> _WHAT YOU ARE ASKED TO DO_
Retype all of the data exactly as given.

> _EXERCISE DATA_
※

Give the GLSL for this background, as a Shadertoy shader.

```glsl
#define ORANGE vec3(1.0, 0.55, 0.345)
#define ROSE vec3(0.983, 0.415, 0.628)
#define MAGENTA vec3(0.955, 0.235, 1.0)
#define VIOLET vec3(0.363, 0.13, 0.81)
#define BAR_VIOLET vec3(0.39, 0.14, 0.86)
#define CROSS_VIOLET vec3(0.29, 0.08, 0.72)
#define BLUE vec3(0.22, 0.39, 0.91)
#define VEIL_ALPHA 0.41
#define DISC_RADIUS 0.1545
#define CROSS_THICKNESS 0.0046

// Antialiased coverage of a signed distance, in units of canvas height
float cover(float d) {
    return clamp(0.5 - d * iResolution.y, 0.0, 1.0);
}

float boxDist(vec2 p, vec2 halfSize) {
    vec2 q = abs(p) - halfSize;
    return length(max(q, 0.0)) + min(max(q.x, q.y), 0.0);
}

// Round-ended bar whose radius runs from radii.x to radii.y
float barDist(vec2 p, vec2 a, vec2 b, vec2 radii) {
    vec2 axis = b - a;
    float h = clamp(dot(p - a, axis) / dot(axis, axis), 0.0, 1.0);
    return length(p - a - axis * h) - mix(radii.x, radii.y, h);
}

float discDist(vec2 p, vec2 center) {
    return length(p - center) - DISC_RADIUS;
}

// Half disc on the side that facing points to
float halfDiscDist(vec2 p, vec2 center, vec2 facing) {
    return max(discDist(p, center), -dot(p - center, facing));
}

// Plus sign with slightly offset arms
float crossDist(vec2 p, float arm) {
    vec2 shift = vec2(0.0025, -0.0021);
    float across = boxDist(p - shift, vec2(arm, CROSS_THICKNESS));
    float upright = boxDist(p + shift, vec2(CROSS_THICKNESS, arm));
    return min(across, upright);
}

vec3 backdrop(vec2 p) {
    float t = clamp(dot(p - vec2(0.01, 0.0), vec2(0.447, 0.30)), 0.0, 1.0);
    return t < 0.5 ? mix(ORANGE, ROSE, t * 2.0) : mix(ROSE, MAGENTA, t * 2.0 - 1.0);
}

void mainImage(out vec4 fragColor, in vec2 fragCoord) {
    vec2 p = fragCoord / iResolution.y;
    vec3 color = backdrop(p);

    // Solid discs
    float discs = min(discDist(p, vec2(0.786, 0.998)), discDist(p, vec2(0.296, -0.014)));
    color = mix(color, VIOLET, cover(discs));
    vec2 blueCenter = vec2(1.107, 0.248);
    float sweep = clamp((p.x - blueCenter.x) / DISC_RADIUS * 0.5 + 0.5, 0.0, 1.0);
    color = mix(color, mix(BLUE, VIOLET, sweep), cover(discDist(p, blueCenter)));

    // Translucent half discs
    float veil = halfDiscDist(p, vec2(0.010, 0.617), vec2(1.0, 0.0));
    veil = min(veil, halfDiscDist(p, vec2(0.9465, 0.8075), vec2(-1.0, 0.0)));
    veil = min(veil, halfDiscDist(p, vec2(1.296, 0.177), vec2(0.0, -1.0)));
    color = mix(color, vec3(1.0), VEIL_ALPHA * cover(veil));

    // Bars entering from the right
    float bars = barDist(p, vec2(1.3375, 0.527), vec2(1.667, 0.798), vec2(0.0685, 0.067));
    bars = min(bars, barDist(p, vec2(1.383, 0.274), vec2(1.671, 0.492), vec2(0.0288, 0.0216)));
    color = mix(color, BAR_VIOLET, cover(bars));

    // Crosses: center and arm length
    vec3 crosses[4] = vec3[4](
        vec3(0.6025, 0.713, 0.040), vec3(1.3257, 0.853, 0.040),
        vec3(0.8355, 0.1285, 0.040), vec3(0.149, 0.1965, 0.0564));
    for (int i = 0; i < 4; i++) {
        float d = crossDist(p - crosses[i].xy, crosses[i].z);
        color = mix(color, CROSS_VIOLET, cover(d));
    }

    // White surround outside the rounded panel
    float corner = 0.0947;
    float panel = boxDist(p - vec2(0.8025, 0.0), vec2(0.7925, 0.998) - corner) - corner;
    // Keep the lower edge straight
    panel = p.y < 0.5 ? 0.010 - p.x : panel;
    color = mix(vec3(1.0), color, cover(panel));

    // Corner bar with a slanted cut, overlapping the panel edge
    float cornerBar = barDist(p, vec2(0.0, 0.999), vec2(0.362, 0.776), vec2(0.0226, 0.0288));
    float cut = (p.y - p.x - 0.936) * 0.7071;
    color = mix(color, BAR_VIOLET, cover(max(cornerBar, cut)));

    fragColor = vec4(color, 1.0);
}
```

※

> _ANSWER SPACE_
Give the GLSL for this background, as a Shadertoy shader.

```glsl
#define ORANGE vec3(1.0, 0.55, 0.345)
#define ROSE vec3(0.983, 0.415, 0.628)
#define MAGENTA vec3(0.955, 0.235, 1.0)
#define VIOLET vec3(0.363, 0.13, 0.81)
#define BAR_VIOLET vec3(0.39, 0.14, 0.86)
#define CROSS_VIOLET vec3(0.29, 0.08, 0.72)
#define BLUE vec3(0.22, 0.39, 0.91)
#define VEIL_ALPHA 0.41
#define DISC_RADIUS 0.1545
#define CROSS_THICKNESS 0.0046

// Antialiased coverage of a signed distance, in units of canvas height
float cover(float d) {
    return clamp(0.5 - d * iResolution.y, 0.0, 1.0);
}

float boxDist(vec2 p, vec2 halfSize) {
    vec2 q = abs(p) - halfSize;
    return length(max(q, 0.0)) + min(max(q.x, q.y), 0.0);
}

// Round-ended bar whose radius runs from radii.x to radii.y
float barDist(vec2 p, vec2 a, vec2 b, vec2 radii) {
    vec2 axis = b - a;
    float h = clamp(dot(p - a, axis) / dot(axis, axis), 0.0, 1.0);
    return length(p - a - axis * h) - mix(radii.x, radii.y, h);
}

float discDist(vec2 p, vec2 center) {
    return length(p - center) - DISC_RADIUS;
}

// Half disc on the side that facing points to
float halfDiscDist(vec2 p, vec2 center, vec2 facing) {
    return max(discDist(p, center), -dot(p - center, facing));
}

// Plus sign with slightly offset arms
float crossDist(vec2 p, float arm) {
    vec2 shift = vec2(0.0025, -0.0021);
    float across = boxDist(p - shift, vec2(arm, CROSS_THICKNESS));
    float upright = boxDist(p + shift, vec2(CROSS_THICKNESS, arm));
    return min(across, upright);
}

vec3 backdrop(vec2 p) {
    float t = clamp(dot(p - vec2(0.01, 0.0), vec2(0.447, 0.30)), 0.0, 1.0);
    return t < 0.5 ? mix(ORANGE, ROSE, t * 2.0) : mix(ROSE, MAGENTA, t * 2.0 - 1.0);
}

void mainImage(out vec4 fragColor, in vec2 fragCoord) {
    vec2 p = fragCoord / iResolution.y;
    vec3 color = backdrop(p);

    // Solid discs
    float discs = min(discDist(p, vec2(0.786, 0.998)), discDist(p, vec2(0.296, -0.014)));
    color = mix(color, VIOLET, cover(discs));
    vec2 blueCenter = vec2(1.107, 0.248);
    float sweep = clamp((p.x - blueCenter.x) / DISC_RADIUS * 0.5 + 0.5, 0.0, 1.0);
    color = mix(color, mix(BLUE, VIOLET, sweep), cover(discDist(p, blueCenter)));

    // Translucent half discs
    float veil = halfDiscDist(p, vec2(0.010, 0.617), vec2(1.0, 0.0));
    veil = min(veil, halfDiscDist(p, vec2(0.9465, 0.8075), vec2(-1.0, 0.0)));
    veil = min(veil, halfDiscDist(p, vec2(1.296, 0.177), vec2(0.0, -1.0)));
    color = mix(color, vec3(1.0), VEIL_ALPHA * cover(veil));

    // Bars entering from the right
    float bars = barDist(p, vec2(1.3375, 0.527), vec2(1.667, 0.798), vec2(0.0685, 0.067));
    bars = min(bars, barDist(p, vec2(1.383, 0.274), vec2(1.671, 0.492), vec2(0.0288, 0.0216)));
    color = mix(color, BAR_VIOLET, cover(bars));

    // Crosses: center and arm length
    vec3 crosses[4] = vec3[4](
        vec3(0.6025, 0.713, 0.040), vec3(1.3257, 0.853, 0.040),
        vec3(0.8355, 0.1285, 0.040), vec3(0.149, 0.1965, 0.0564));
    for (int i = 0; i < 4; i++) {
        float d = crossDist(p - crosses[i].xy, crosses[i].z);
        color = mix(color, CROSS_VIOLET, cover(d));
    }

    // White surround outside the rounded panel
    float corner = 0.0947;
    float panel = boxDist(p - vec2(0.8025, 0.0), vec2(0.7925, 0.998) - corner) - corner;
    // Keep the lower edge straight
    panel = p.y < 0.5 ? 0.010 - p.x : panel;
    color = mix(vec3(1.0), color, cover(panel));

    // Corner bar with a slanted cut, overlapping the panel edge
    float cornerBar = barDist(p, vec2(0.0, 0.999), vec2(0.362, 0.776), vec2(0.0226, 0.0288));
    float cut = (p.y - p.x - 0.936) * 0.7071;
    color = mix(color, BAR_VIOLET, cover(max(cornerBar, cut)));

    fragColor = vec4(color, 1.0);
}
```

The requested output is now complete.